Malou Tiquia, a political strategist in the Philippines, however, told Rappler she did not get any invite from the NPC to attend the “open” event with Nix.
Tiquia handled the campaigns of Duterte’s opponent Jejomar Binay in the 2016 elections.
La Viña did admit however, that Nix played a role in the strategy he used for Duterte’s social media campaign.
“Our interest was networking with NPC but I think the short talk of Nix influenced my work,” he said.
Specifically, La Viña said his main takeaway was that “emotions determined election results.”
“I picked up on the idea of elections being driven by emotions. And also that was what was happening on the Facebook battlefield,” he said of Nix’s presentation.
“That’s why a month later, when I sent my strategy inputs in [to the Duterte camp], it is obvious he had made an impact.”
But La Viña vehemently denied learning to use psychographics from Nix’s presentation.
“I was at the abstracted level of emotions barely experimenting with psychographics,” he said.
Psychographic profiling and behavioral microtargeting were the precise techniques used by Cambridge Analytica in the Trump campaign.
The company used data collected online via Facebook to segment voters by their personalities and behavior. The information was then used to target Facebook users on content specifically tailored for them.
In the talk that La Viña and the Duterte camp attended, Nix talked about psychographic profiling in the lead up to the elections.
“Election campaigning will never be the same again due to the advent of cutting-edge technology,” Nix was quoted as saying.
“The traditional and conventional methods that have been employed through all the elections in the last century may still work, but they will be unlike new strategies and tactics that are products of behavioral microtargeting, psychographic profiling, predictive analytics and many other modern tools.”
Nix has been suspended by Cambridge Analytica as recordings emerged in which he boasted of his data company playing an expansive role in Donald Trump’s 2016 presidential campaign, doing all of its research, analytics, as well as digital and television campaigns.

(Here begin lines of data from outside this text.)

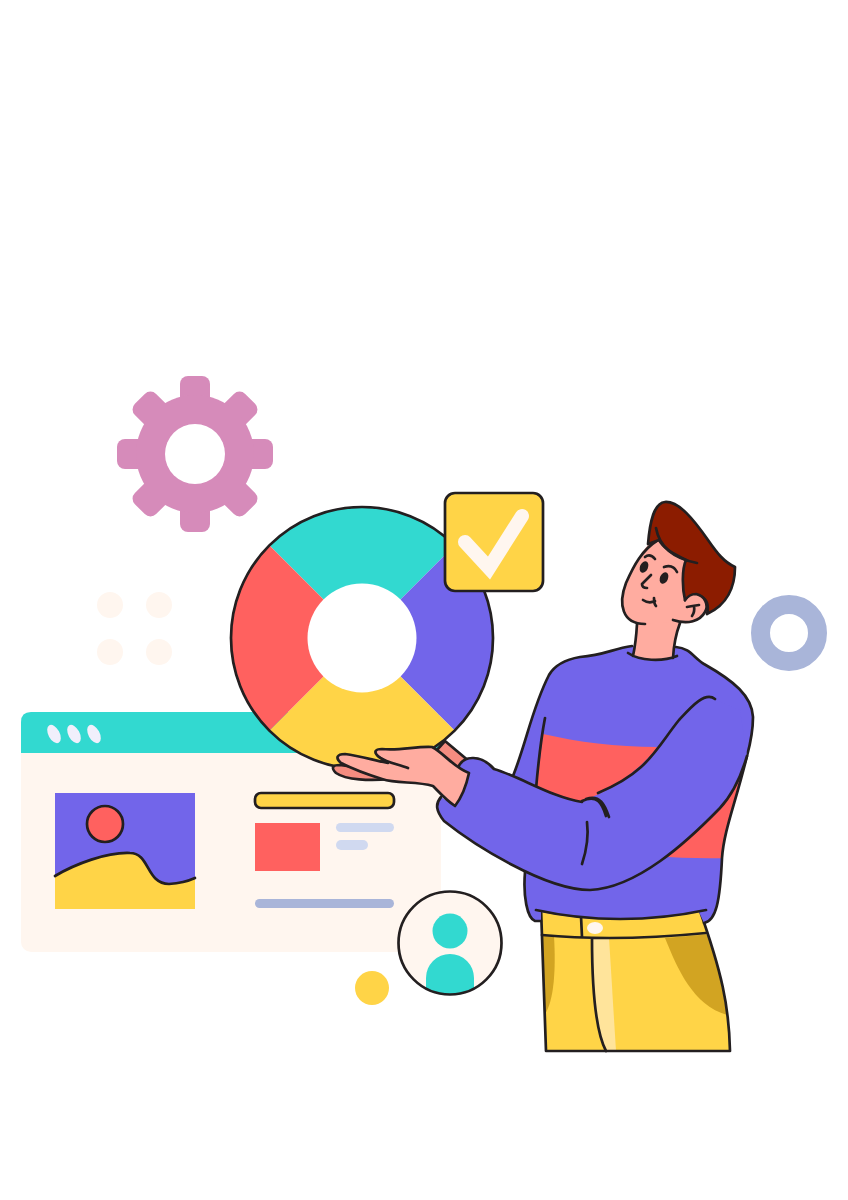
<!DOCTYPE html>
<html lang="en">
<head>
<meta charset="utf-8">
<title>Man presenting a chart</title>
<style>
:root {
  --ink: #231f20;
  --violet: #7265ea;
  --coral: #ff615f;
  --yellow: #ffd447;
  --mustard: #d2a422;
  --butter: #ffe49b;
  --teal: #32d9d0;
  --pink: #d68bba;
  --cream: #fff6ef;
  --mist: #d0d9f0;
  --steel: #a9b5d9;
  --skin: #ffaca0;
  --skin-shade: #f48c80;
  --hair: #8c1c00;
}
html, body { margin: 0; background: #fff; overflow: hidden; }
svg { display: block; width: 848px; height: 1200px; }
.line { fill: none; }
.line, .outlined { stroke: var(--ink); stroke-width: 2.7; stroke-linecap: round; stroke-linejoin: round; }
.violet { fill: var(--violet); }
.coral { fill: var(--coral); }
.yellow { fill: var(--yellow); }
.mustard { fill: var(--mustard); }
.teal { fill: var(--teal); }
.cream { fill: var(--cream); }
.mist { fill: var(--mist); }
.steel { fill: var(--steel); }
.skin { fill: var(--skin); }
.skin-shade { fill: var(--skin-shade); }
.hair { fill: var(--hair); }
.ink { fill: var(--ink); }
</style>
</head>
<body>
<svg viewBox="0 0 848 1200" role="img" aria-label="A man holds up a ring chart beside a browser window, a gear and a check mark">
  <defs>
    <rect id="tooth" x="180" y="376" width="30" height="40" rx="8"/>
    <g id="tooth-pair"><use href="#tooth"/><use href="#tooth" transform="rotate(180 195 454)"/></g>
    <ellipse id="window-dot" rx="5.6" ry="10" transform="rotate(-28)"/>
    <clipPath id="avatar-clip"><circle cx="450" cy="943" r="51"/></clipPath>
    <clipPath id="chart-clip"><circle cx="362" cy="638" r="131"/></clipPath>
    <path id="torso-shape" d="M632 646C612 649 605 655 580 657Q557 661 549 675C532 708 527 741 513 776L530 830L525 872C523 896 527 918 535 921L541 921V912C590 922 650 922 699 912L704 923C716 921 720 902 722 858C724 830 735 805 747 756C751 741 753 731 753 717C752 696 734 681 704 664C694 658 690 648 676 647Z"/>
    <clipPath id="torso-clip"><use href="#torso-shape"/></clipPath>
    <path id="trousers-shape" d="M541 908L546 1051H730C729 1006 722 973 699 908Z"/>
    <clipPath id="trousers-clip"><use href="#trousers-shape"/></clipPath>
  </defs>

  <g id="gear" fill="var(--pink)">
    <use href="#tooth-pair"/>
    <use href="#tooth-pair" transform="rotate(45 195 454)"/>
    <use href="#tooth-pair" transform="rotate(90 195 454)"/>
    <use href="#tooth-pair" transform="rotate(135 195 454)"/>
    <circle cx="195" cy="454" r="59"/>
    <circle cx="195" cy="454" r="30" fill="#fff"/>
  </g>

  <g id="dots" class="cream">
    <circle cx="110" cy="605" r="13"/><circle cx="159" cy="605" r="13"/>
    <circle cx="110" cy="652" r="13"/><circle cx="159" cy="652" r="13"/>
  </g>
  <circle id="ring" cx="789" cy="633" r="28.5" fill="none" stroke="var(--steel)" stroke-width="19"/>
  <circle id="yellow-dot" class="yellow" cx="372" cy="988" r="17"/>

  <g id="browser-window">
    <rect class="cream" x="21" y="712" width="420" height="240" rx="10"/>
    <path class="teal" d="M21 753V722Q21 712 31 712H431Q441 712 441 722V753Z"/>
    <g fill="#f1effb">
      <use href="#window-dot" x="0" y="0" transform="translate(54 734)"/>
      <use href="#window-dot" transform="translate(74 734)"/>
      <use href="#window-dot" transform="translate(94 734)"/>
    </g>
    <g id="picture-panel">
      <rect class="violet" x="55" y="793" width="140" height="116"/>
      <path class="yellow" d="M55 876C75 864 107 852 130 853C150 853 146 884 169 884Q184 883 195 878V909H55Z"/>
      <path class="line" d="M55 876C75 864 107 852 130 853C150 853 146 884 169 884Q184 883 195 878"/>
      <circle class="coral outlined" cx="105" cy="824" r="18"/>
    </g>
    <g id="content-blocks">
      <rect class="yellow outlined" x="255" y="793" width="139" height="15" rx="6"/>
      <rect class="coral" x="255" y="823" width="65" height="48"/>
      <rect class="mist" x="336" y="823" width="58" height="9" rx="4.5"/>
      <rect class="mist" x="336" y="840" width="32" height="10" rx="5"/>
      <rect class="steel" x="255" y="899" width="139" height="9" rx="4.5"/>
    </g>
  </g>

  <g id="avatar">
    <circle class="cream" cx="450" cy="943" r="51"/>
    <g class="teal" clip-path="url(#avatar-clip)">
      <circle cx="450" cy="931" r="17.5"/>
      <path d="M426 1000V978A24 24 0 0 1 474 978V1000Z"/>
    </g>
    <circle class="line" cx="450" cy="943" r="51.5"/>
  </g>

  <path id="far-hand" class="skin-shade outlined" d="M436 751L445 741L470 762L460 772Z"/>

  <g id="ring-chart">
    <g clip-path="url(#chart-clip)">
      <path class="teal" d="M362 638L222 498H502Z"/>
      <path class="violet" d="M362 638L502 498V778Z"/>
      <path class="yellow" d="M362 638L502 778H222Z"/>
      <path class="coral" d="M362 638L222 778V498Z"/>
    </g>
    <circle cx="362" cy="638" r="54.5" fill="#fff"/>
    <circle class="line" cx="362" cy="638" r="131"/>
  </g>

  <g id="check-badge">
    <rect class="yellow outlined" x="445" y="493" width="98" height="98" rx="10"/>
    <path d="M465 542L489 568L522 516" fill="none" stroke="var(--cream)" stroke-width="14" stroke-linecap="round" stroke-linejoin="miter"/>
  </g>

  <g id="man">
    <g id="trousers">
      <use class="yellow" href="#trousers-shape"/>
      <g clip-path="url(#trousers-clip)">
        <path class="mustard" d="M541 936H554C556 970 554 1000 545 1014Z"/>
        <path class="mustard" d="M665 938C678 970 693 1005 727 1015L712 934Z"/>
        <path d="M592 938H609L616 1051H605C596 1030 592 980 592 938Z" fill="var(--butter)"/>
      </g>
      <use class="line" href="#trousers-shape"/>
      <path class="line" d="M542 935C595 940 655 938 706 933M581 916L582 937M592 938C592 985 595 1030 606 1051"/>
      <ellipse class="cream" cx="595" cy="928" rx="8" ry="6"/>
    </g>

    <g id="sweater">
      <use class="violet" href="#torso-shape"/>
      <g clip-path="url(#torso-clip)">
        <path class="coral" d="M543 734C578 742 616 747 657 747L620 810H534Z"/>
        <path class="coral" d="M655 856Q690 859 730 858L760 740L690 820Z"/>
      </g>
      <path class="line" d="M632 646C612 649 605 655 580 657Q557 661 549 675C532 708 527 741 513 776M525 872C523 896 527 918 535 921L541 921M536 910C590 922 650 922 706 910M704 923C716 921 720 902 722 858C724 830 735 805 747 756C751 741 753 731 753 717C752 696 734 681 704 664C694 658 690 648 676 647M545 718C540 744 538 766 536 789"/>
    </g>

    <g id="neck">
      <path class="skin" d="M637 620Q636 642 633 656Q650 662 673 658Q674 639 681 620Z"/>
      <path class="line" d="M637 624Q636 642 633 656M673 658Q674 639 680 623M628 653C640 661 662 662 677 656"/>
    </g>

    <g id="head">
      <path class="skin" d="M655 538C642 549 634 565 626 583C618 604 622 623 644 624L680 622C693 627 706 617 708 602L697 560Z"/>
      <path class="line" d="M658 540C642 550 634 565 626 583C618 604 622 624 645 624"/>
      <path class="hair outlined" d="M648 544C650 521 654 503 665 502C679 501 694 520 708 540C717 553 724 562 735 567C735 587 727 605 707 614C710 602 704 594 692 595C686 598 685 602 685 600C682 587 682 569 686 560C672 553 663 548 659 540Z"/>
      <path class="skin" d="M679 618C683 605 687 596 694 594C705 594 709 604 706 611C702 620 692 626 674 621Z"/>
      <path class="line" d="M685 600C688 596 692 594 696 594C705 596 709 605 705 612C700 621 688 625 673 620M699 605Q692 606 687 607M694 606Q695 612 692 616M656 528Q661 556 697 563"/>
      <g id="face">
        <ellipse class="ink" cx="644" cy="567" rx="4" ry="6" transform="rotate(24 644 567)"/>
        <ellipse class="ink" cx="664" cy="578" rx="4" ry="6" transform="rotate(24 664 578)"/>
        <path class="line" d="M645 557Q650 553 655 559M664 567Q673 564 677 572M651 575Q646 580 642 584Q642 588 647 588M643 600Q649 604 655 601M654 598Q654 604 656 606"/>
      </g>
    </g>

    <g id="near-arm">
      <path class="violet" d="M715 699C705 691 691 707 679 720C655 750 648 765 605 791L582 802C551 797 521 777 494 769C482 755 463 754 458 768L469 773C466 787 462 797 455 806L441 797C435 804 436 811 444 821C474 845 545 890 590 890C637 888 687 842 720 808C733 793 742 773 747 756L740 710Z"/>
      <path class="line" d="M715 699C705 691 691 707 679 720C655 750 648 772 598 793M582 802C551 797 521 777 494 769C482 755 463 754 458 768M441 797C435 804 436 811 444 821C474 845 545 890 590 890C637 888 687 842 720 808C735 792 742 773 747 756"/>
      <path class="line" d="M582 801C597 794 602 803 606 816M586 799C600 794 605 805 609 817M587 822C589 838 586 852 582 864"/>
    </g>

    <g id="near-hand">
      <path class="skin-shade outlined" d="M390 779C370 781 346 780 336 773C331 768 332 765 340 765L382 771Z"/>
      <path class="skin outlined" d="M469 773C466 787 462 797 455 806C446 800 440 793 433 786C416 781 397 784 382 779C366 774 351 768 341 763C335 758 337 754 345 754C360 756 373 760 388 763L379 757C373 752 375 749 382 749C400 751 416 746 432 747C444 753 453 767 469 773Z"/>
      <path class="line" d="M379 757C388 763 398 764 408 768"/>
    </g>
  </g>
</svg>
</body>
</html>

Influence in the PH
While La Viña insisted he personally did not use psychographics, data suggests it was used in the 2016 Philippine elections, months before the US elections took place.
In a post by Facebook’s Chief Technology Officer Mike Schroepfer on Wednesday, April 4, he said that about 1,175,870 Filipino users may have had their Facebook information improperly shared with Cambridge Analytica.
The Philippines is behind only the United States in terms of the number of people whose data was compromised.
Despite continued denials from the Duterte camp, SCL itself has also claimed it was involved in Philippine elections.
A report by Quartz on Thursday, April 5, said it obtained SCL company documents from 2013. Back then, the Philippines was already listed as one of the places where they had a client.
“Cambridge Analytica and its now-suspended CEO Alexander Nix have boasted about influencing elections in Southeast Asia and elsewhere,” the article said.
“Documents from around 2013 obtained by Quartz touting Cambridge Analytica’s predecessor SCL contain a blurb stating that in the Philippines, SCL helped rebrand an incumbent candidate in a national election as a ‘strong, no-nonsense man of action.’” – Rappler.com